Raffles Place, located in the Downtown Core and Central region, features some of the tallest buildings and landmarks in Singapore. Under Singapore’s founder Sir Stamford Raffles’ Town Plan in 1822, the hilly area at the southern side of the Singapore River was levelled to fill up the nearby swamps. It became the Commercial Square, and was renamed in 1858 as Raffles Place.

Originally a hill, Raffles Place was no more than a quiet green when it was first developed from 1823 to 1824. As the economy of Singapore grew, small buildings sprang up around the square, housing mercantile offices, banks and trading companies. 

Despite being the target of destruction during World War II, the area has managed to survive and saw the setting up of the two oldest department stores which are still around today: Robinson's and John Little. Some of the first banks to operate in Raffles Place were HSBC and Standard Chartered Bank.
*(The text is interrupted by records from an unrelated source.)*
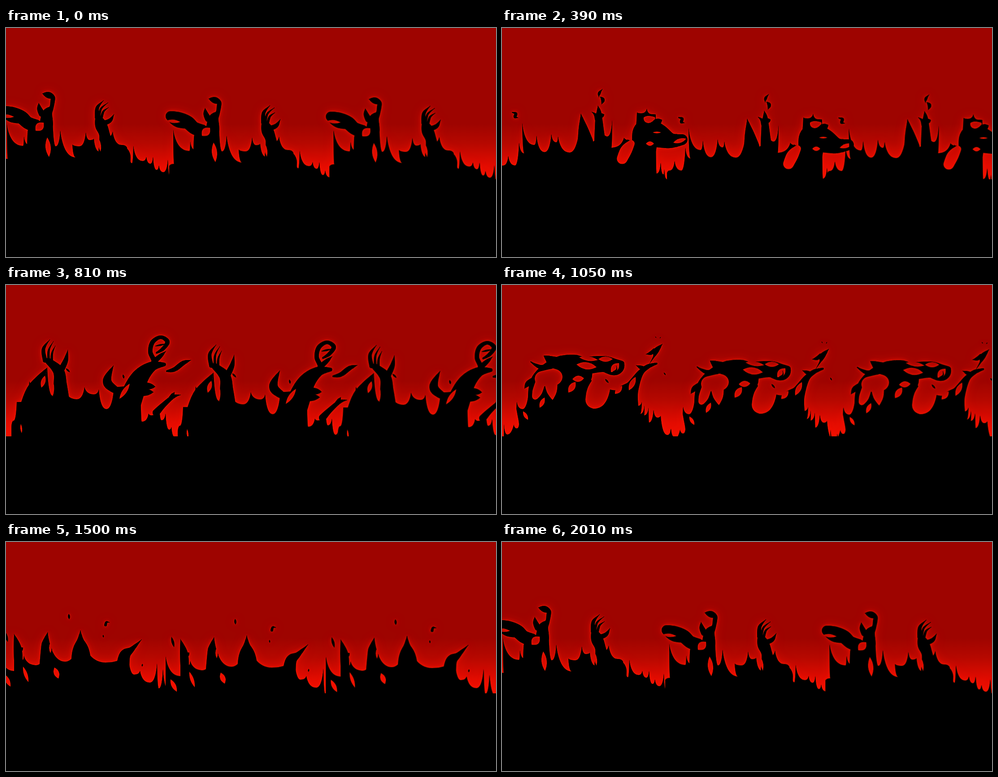
Recreate the animation shown at these times as an HTML page with a canvas. Size 1093 by 513 pixels, loop 2040 ms.

```html
<!DOCTYPE html>
<html lang="en">
<head>
<meta charset="utf-8">
<title>Burning figures</title>
<style>
html, body { margin: 0; width: 100%; height: 100%; overflow: hidden; background: #9e0400; }
canvas { display: block; width: 100vw; height: 100vh; }
</style>
</head>
<body>
<canvas id="stage" width="1093" height="513"></canvas>
<script>
const LOOP = 2040, STEP = 30, FLOOR = 339, WIDTH = 1093, HEIGHT = 513;
const TILE = { x: -30, y: 100, w: 470, h: 240 };
const OFFSETS = [[0, 0], [371, 11.5], [728.5, 12.5]];

const clamp = (v, lo, hi) => Math.max(lo, Math.min(hi, v));
const mix = (a, b, u) => a + (b - a) * u;

function newCanvas(w, h) {
  const canvas = document.createElement('canvas');
  canvas.width = w;
  canvas.height = h;
  return canvas.getContext('2d', { willReadFrequently: true });
}

const pen = newCanvas(TILE.w, TILE.h);
pen.translate(-TILE.x, -TILE.y);
const ink = () => { pen.globalCompositeOperation = 'source-over'; };
const cut = () => { pen.globalCompositeOperation = 'destination-out'; };

function groups(values, size) {
  return Array.from({ length: values.length / size }, (_, i) => values.slice(i * size, (i + 1) * size));
}

// Flame front: sharp tips alternate with round valleys.
function ridge(...values) {
  const pts = groups(values, 2), last = pts.length - 1;
  pen.beginPath();
  pen.moveTo(pts[0][0], 345);
  pen.lineTo(...pts[0]);
  for (let i = 0; i < last; i++) {
    const [x, y] = pts[i], [nx, ny] = pts[i + 1];
    const [tip, low] = i % 2 ? [pts[i + 1], pts[i]] : [pts[i], pts[i + 1]];
    const steep = [mix(tip[0], low[0], 0.12), mix(tip[1], low[1], 0.55)];
    const round = [mix(tip[0], low[0], 0.4), low[1]];
    const [a, b] = i % 2 ? [round, steep] : [steep, round];
    pen.bezierCurveTo(...a, ...b, nx, ny);
  }
  pen.lineTo(pts[last][0], 345);
  pen.fill();
}

// Smooth chain of discs through x, y, radius triples.
function bone(...values) {
  const pts = groups(values, 3), at = i => pts[clamp(i, 0, pts.length - 1)];
  pen.beginPath();
  for (let i = 0; i < pts.length - 1; i++) {
    for (let t = 0; t <= 1; t += 1 / 40) {
      const [x, y, r] = [0, 1, 2].map(k => {
        const p = at(i - 1)[k], a = at(i)[k], b = at(i + 1)[k], q = at(i + 2)[k];
        return a + t / 2 * (b - p + t * (2 * p - 5 * a + 4 * b - q + t * (3 * (a - b) + q - p)));
      });
      const size = Math.max(0.4, r);
      pen.moveTo(x + size, y);
      pen.arc(x, y, size, 0, 7);
    }
  }
  pen.fill();
}

// Curved claw, thick at the root; a positive bend bows to its left.
function claw(x, y, tipX, tipY, r, bend = 0) {
  const dx = tipX - x, dy = tipY - y, k = bend / Math.hypot(dx, dy);
  bone(x, y, r, x + dx / 2 + dy * k, y + dy / 2 - dx * k, r * 0.75, tipX, tipY, 0);
}

function leaf(x1, y1, x2, y2, r) {
  const nx = y2 - y1, ny = x1 - x2, k = 2 * r / Math.hypot(nx, ny);
  const mx = (x1 + x2) / 2, my = (y1 + y2) / 2;
  pen.beginPath();
  pen.moveTo(x1, y1);
  pen.quadraticCurveTo(mx + nx * k, my + ny * k, x2, y2);
  pen.quadraticCurveTo(mx - nx * k, my - ny * k, x1, y1);
  pen.fill();
}

function spark(x, y, r = 2) {
  const turn = x * y;
  leaf(x - r * 1.5 * Math.cos(turn), y - r * 1.5, x + r * 1.5 * Math.cos(turn), y + r * 1.5, r * 0.7);
}

function raisedArms() {
  ridge(-7, 298, 4, 293, 2, 217, 38, 264, 40, 243, 52, 262, 60, 212, 80, 215, 104, 200, 111, 265,
    121, 230, 156, 290, 148, 261, 164, 265, 178, 234, 187, 251, 196, 248, 209, 277,
    212, 235, 225, 245, 238, 232, 258, 262, 270, 268, 281, 303);
  ridge(276, 290, 281, 303, 284, 264, 305, 298, 313, 289, 322, 304, 328, 289,
    336, 318, 341, 308, 351, 323, 361, 295, 367, 334);
  bone(76, 335, 32, 76, 235, 28);
  bone(246, 335, 30, 250, 289, 28);
  bone(-4, 186, 11, 14, 194, 17, 34, 200, 15, 48, 212, 14, 66, 220, 15);
  bone(90, 215, 15, 92, 192, 11, 101, 179, 5, 104, 164, 5, 104, 155, 5, 94, 150, 7, 81, 147, 0);
  claw(80, 192, 73, 168, 7, 2);
  bone(224, 280, 18, 220, 240, 12, 212, 218, 13, 206, 202, 7);
  claw(203, 200, 218, 162, 5, 7);
  claw(207, 200, 228, 167, 3, 6);
  claw(213, 200, 229, 178, 3, 4);
  claw(216, 214, 241, 193, 6, -5);
  cut();
  leaf(66, 230, 84, 212, 9);
  leaf(92, 245, 96, 289, 6);
  leaf(-14, 196, 18, 199, 4);
  leaf(207, 248, 211, 277, 3);
}

function crouchingBeast() {
  ridge(-3, 314, 3, 308, 14, 287, 29, 308, 38, 257, 50, 281, 45, 213, 72, 262, 77, 241, 95, 278,
    110, 238, 121, 256, 125, 243, 151, 279, 176, 192, 204, 254, 214, 174, 235, 243,
    246, 206, 244, 268, 272, 246, 290, 252);
  ridge(280, 249, 290, 252, 301, 189, 311, 191, 323, 181, 334, 193, 343, 194, 345, 326,
    354, 302, 360, 328, 362, 316, 367, 338);
  bone(186, 255, 17, 181, 225, 10, 176, 192, 0);
  bone(218, 250, 12, 216, 205, 8, 216, 188, 5, 214, 174, 0);
  claw(211, 204, 200, 188, 4, -3);
  claw(217, 198, 228, 194, 6);
  bone(318, 270, 26, 322, 235, 30, 345, 240, 27, 375, 252, 17, 402, 250, 12);
  claw(340, 214, 357, 206, 9);
  bone(224, 137, 0, 217, 146, 3, 216, 155, 0);
  bone(219, 154, 0, 225, 161, 4, 222, 171, 0);
  bone(23, 189, 1, 31, 192, 3, 29, 199, 3, 36, 201, 0);
  cut();
  bone(288, 259, 8, 277, 274, 13, 268, 293, 12);
  bone(317, 201, 1, 326, 205, 8, 339, 202, 3);
  leaf(382, 257, 411, 248, 5);
  leaf(336, 234, 355, 234, 2);
  leaf(321, 259, 339, 259, 5);
}

function antlers() {
  ridge(-2, 312, 11, 334, 42, 222, 50, 291, 64, 284, 79, 295, 84, 257, 94, 262, 117, 178, 149, 238,
    177, 168, 202, 263, 215, 242, 222, 250, 242, 226, 248, 240, 290, 220, 322, 280);
  ridge(308, 262, 322, 280, 350, 264, 346, 311, 352, 299, 365, 332, 376, 321, 386, 340);
  bone(27, 340, 16, 26, 290, 13, 32, 250, 8, 42, 222, 0);
  bone(122, 275, 24, 126, 222, 19, 119, 200, 12, 117, 178, 0);
  bone(180, 270, 22, 180, 226, 19, 177, 195, 6, 177, 168, 0);
  bone(268, 285, 32, 288, 243, 21, 301, 215, 15, 301, 199, 12);
  claw(290, 195, 274, 172, 7, -4);
  claw(314, 198, 334, 160, 6, -6);
  claw(318, 199, 345, 166, 6, -6);
  claw(318, 190, 309, 172, 4, -2);
  claw(302, 213, 323, 206, 8);
  claw(304, 226, 330, 225, 8);
  claw(304, 238, 338, 242, 10);
  bone(338, 287, 9, 358, 262, 10, 380, 246, 8, 402, 240, 1);
  claw(378, 250, 391, 268, 7);
  spark(210, 176);
  spark(219, 195, 3);
  spark(221, 211);
  spark(341, 217, 3);
  cut();
  leaf(265, 263, 253, 288, 4);
  leaf(309, 253, 289, 268, 4);
}

function reachingBody() {
  ridge(12, 318, 17, 304, 24, 262, 38, 262, 52, 216, 68, 225, 92, 185, 104, 248, 118, 200, 158, 256,
    175, 229, 196, 245, 207, 234, 224, 278, 241, 228, 252, 228, 300, 190, 303, 306);
  ridge(298, 300, 304, 306, 318, 288, 325, 292, 342, 270, 347, 303, 356, 288, 364, 324, 369, 318, 376, 340);
  bone(56, 305, 34, 63, 245, 21, 76, 213, 11, 92, 185, 0);
  bone(122, 275, 22, 121, 225, 15, 117, 193, 12, 94, 170, 7);
  claw(87, 169, 98, 122, 5, 9);
  claw(95, 168, 106, 126, 3, 5);
  claw(102, 170, 110, 136, 3, 3);
  claw(123, 190, 138, 145, 7, -3);
  bone(245, 236, 8, 228, 222, 10, 227, 207, 8, 240, 180, 0);
  bone(265, 290, 28, 282, 245, 25, 299, 207, 19, 325, 183, 11, 353, 178, 4);
  bone(318, 190, 10, 330, 172, 6, 322, 150, 5, 327, 128, 5, 345, 117, 4, 360, 127, 5, 350, 143, 4, 336, 152, 2);
  claw(333, 169, 357, 148, 6);
  leaf(332, 137, 356, 132, 2);
  claw(312, 226, 333, 228, 8);
  claw(304, 240, 329, 240, 9);
  bone(359, 193, 2, 376, 189, 5, 395, 175, 5, 413, 168, 0);
  bone(335, 286, 8, 350, 270, 6, 372, 251, 4, 390, 246, 0);
  claw(368, 253, 376, 240, 5);
  spark(138, 191, 3);
  spark(262, 205, 3);
  cut();
  leaf(276, 221, 253, 255, 5);
  leaf(105, 216, 104, 250, 3);
  leaf(87, 203, 79, 230, 5);
  leaf(33, 311, 35, 332, 2);
}

function leapingBeast() {
  ridge(4, 312, 12, 335, 33, 262, 46, 278, 62, 212, 95, 250, 150, 205, 206, 277,
    241, 234, 264, 236, 300, 214, 302, 271);
  ridge(296, 265, 302, 271, 312, 262, 308, 289, 318, 270, 317, 292, 327, 275, 328, 308,
    338, 280, 347, 297, 354, 293, 369, 336, 377, 322, 384, 340);
  bone(88, 295, 30, 83, 235, 24, 95, 208, 24, 130, 190, 30, 160, 198, 42);
  bone(150, 300, 52, 158, 230, 45);
  bone(180, 182, 20, 225, 177, 18, 252, 184, 18, 267, 176, 6);
  bone(125, 182, 20, 107, 168, 9, 94, 159, 1);
  bone(110, 184, 12, 90, 185, 6, 75, 179, 3, 64, 172, 1);
  claw(70, 215, 50, 232, 8, -3);
  bone(273, 290, 33, 275, 255, 28, 290, 230, 15, 308, 198, 7, 325, 183, 5, 345, 176, 2);
  bone(328, 178, 0, 339, 160, 2, 344, 147, 6, 358, 132, 0);
  claw(340, 147, 321, 155, 5, 2);
  claw(318, 188, 299, 180, 5);
  spark(343, 117, 1);
  spark(353, 118, 1);
  spark(363, 199);
  cut();
  bone(222, 213, 17, 214, 238, 24, 206, 257, 20);
  bone(90, 210, 17, 112, 207, 19, 118, 206, 17);
  bone(85, 220, 11, 79, 238, 11, 74, 250, 7);
  claw(109, 215, 113, 258, 15);
  leaf(164, 217, 148, 241, 7);
  leaf(157, 211, 183, 209, 7);
  leaf(166, 178, 211, 184, 8);
  leaf(215, 166, 247, 166, 6);
  leaf(172, 162, 214, 168, 5);
  leaf(95, 252, 84, 275, 5);
  bone(29, 262, 0, 30, 288, 4, 32, 312, 6, 33, 320, 1);
  leaf(47, 283, 58, 302, 4);
  leaf(298, 206, 283, 236, 6);
  leaf(268, 226, 252, 244, 6);
  leaf(243, 195, 261, 175, 8);
  ink();
  claw(249, 195, 255, 181, 2, -4);
  spark(234, 215, 3);
}

function lowFlames() {
  ridge(-15, 245, 18, 289, 18, 206, 37, 264, 40, 255, 68, 276, 93, 202, 132, 268, 166, 198, 222, 270,
    272, 246, 286, 297, 299, 289, 321, 315, 337, 272, 341, 328, 350, 285, 367, 336);
  bone(28, 285, 9, 26, 240, 9, 18, 206, 0);
  claw(28, 244, 38, 237, 6);
  bone(92, 285, 18, 90, 240, 12, 88, 225, 7, 93, 202, 0);
  bone(168, 285, 24, 167, 247, 19, 166, 220, 7, 166, 198, 0);
  bone(260, 285, 15, 265, 254, 12, 280, 241, 6, 303, 218, 0);
  leaf(-2, 201, 4, 224, 3);
  leaf(140, 161, 141, 173, 2.5);
  claw(222, 186, 231, 180, 3, 4);
  spark(217, 211);
  spark(304, 276);
  cut();
  leaf(38, 279, 50, 314, 4);
  leaf(108, 281, 117, 306, 6);
  leaf(99, 225, 99, 249, 3);
  leaf(-4, 296, 10, 324, 5);
}

// Two-pass distance to the nearest pixel where isZero holds.
function distances(isZero) {
  const { w, h } = TILE, d = new Float32Array(w * h);
  for (let i = 0; i < d.length; i++) d[i] = isZero(i) ? 0 : 999;
  const sweep = (from, to, dir) => {
    for (let i = from; i !== to; i += dir) {
      const x = i % w, row = i - dir * w;
      const relax = (k, cost) => { if (k >= 0 && k < d.length) d[i] = Math.min(d[i], d[k] + cost); };
      if (x > 0 && x < w - 1) {
        relax(i - dir, 1);
        relax(row - 1, 1.414);
        relax(row + 1, 1.414);
      }
      relax(row, 1);
    }
  };
  sweep(0, d.length, 1);
  sweep(d.length - 1, -1, -1);
  return d;
}

// Signed distance, positive inside the silhouette.
function field(paint) {
  const { x, y, w, h } = TILE;
  ink();
  pen.clearRect(x, y, w, h);
  paint();
  const data = pen.getImageData(0, 0, w, h).data, alpha = i => data[i * 4 + 3];
  const inner = distances(i => alpha(i) < 128), outer = distances(i => alpha(i) >= 128);
  return inner.map((d, i) => {
    const a = alpha(i);
    return a > 0 && a < 255 ? a / 255 - 0.5 : clamp(d - outer[i], -12, 15);
  });
}

const keys = [[0, raisedArms], [390, crouchingBeast], [600, antlers], [810, reachingBody],
  [1050, leapingBeast], [1500, lowFlames]].map(([at, paint]) => ({ at, field: field(paint) }));
keys.push({ at: LOOP - STEP, field: keys[0].field });

const ctx = document.getElementById('stage').getContext('2d');
const tile = newCanvas(TILE.w, TILE.h);
const scene = newCanvas(WIDTH, HEIGHT);
const pixels = tile.createImageData(TILE.w, TILE.h);

const sky = ctx.createLinearGradient(0, 215, 0, FLOOR);
sky.addColorStop(0, '#9e0400');
sky.addColorStop(0.35, '#b60800');
sky.addColorStop(0.75, '#e20c00');
sky.addColorStop(1, '#f01000');

// One silhouette rises and dissolves while the next climbs from below.
function shapeTile(a, b, u, time) {
  const { w, h } = TILE, swell = Math.sin(Math.PI * u);
  const up = Math.round(22 * u), down = Math.round(22 * (1 - u));
  const lift = Array.from({ length: w }, (_, x) =>
    Math.round(swell * 24 * (1 - Math.abs(Math.sin(x / 17 + time / 260))) ** 2));
  for (let y = 0; y < h; y++) {
    const sway = Math.round(swell * 5 * Math.sin(y / 15 + time / 75));
    for (let x = 0; x < w; x++) {
      const sx = clamp(x + sway, 0, w - 1), raised = y + lift[sx];
      const ya = clamp(raised + up, 0, h - 1), yb = clamp(raised - down, 0, h - 1);
      const s = mix(a[ya * w + sx], b[yb * w + sx], u);
      pixels.data[(y * w + x) * 4 + 3] = 255 * clamp(s + 0.5, 0, 1);
    }
  }
  tile.putImageData(pixels, 0, 0);
}

function stamp(blur, color) {
  ctx.shadowBlur = blur;
  ctx.shadowColor = color;
  ctx.drawImage(scene.canvas, 0, 0);
}

function draw(time) {
  const i = clamp(keys.findLastIndex(k => k.at <= time), 0, keys.length - 2);
  const a = keys[i], b = keys[i + 1];
  shapeTile(a.field, b.field, (time - a.at) / (b.at - a.at), time);

  scene.clearRect(0, 0, WIDTH, HEIGHT);
  for (const [x, y] of OFFSETS) scene.drawImage(tile.canvas, TILE.x + x, TILE.y + y);
  scene.fillRect(0, FLOOR, WIDTH, HEIGHT - FLOOR);

  ctx.shadowColor = 'transparent';
  ctx.fillStyle = sky;
  ctx.fillRect(0, 0, WIDTH, HEIGHT);
  stamp(22, 'rgba(255,16,0,.45)');
  stamp(9, 'rgba(255,20,0,.75)');
  stamp(3, 'rgba(255,40,0,.85)');
}

const start = performance.now();
let shown = -1;
function tick() {
  const time = Math.floor(((performance.now() - start) % LOOP) / STEP) * STEP;
  if (time !== shown) draw(shown = time);
  requestAnimationFrame(tick);
}
tick();
</script>
</body>
</html>
```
On 8 August 1988, Singapore's then Prime Minister Lee Kuan Yew officially declared opened, the world's tallest building then, outside of the USA, the 60-storey OUB Centre at Raffles Place.

Because of its commercial character and high real estate value, the area has undergone many changes over a period of more than 180 years, but Raffles Place has remained and still is the heart of the financial district in Singapore.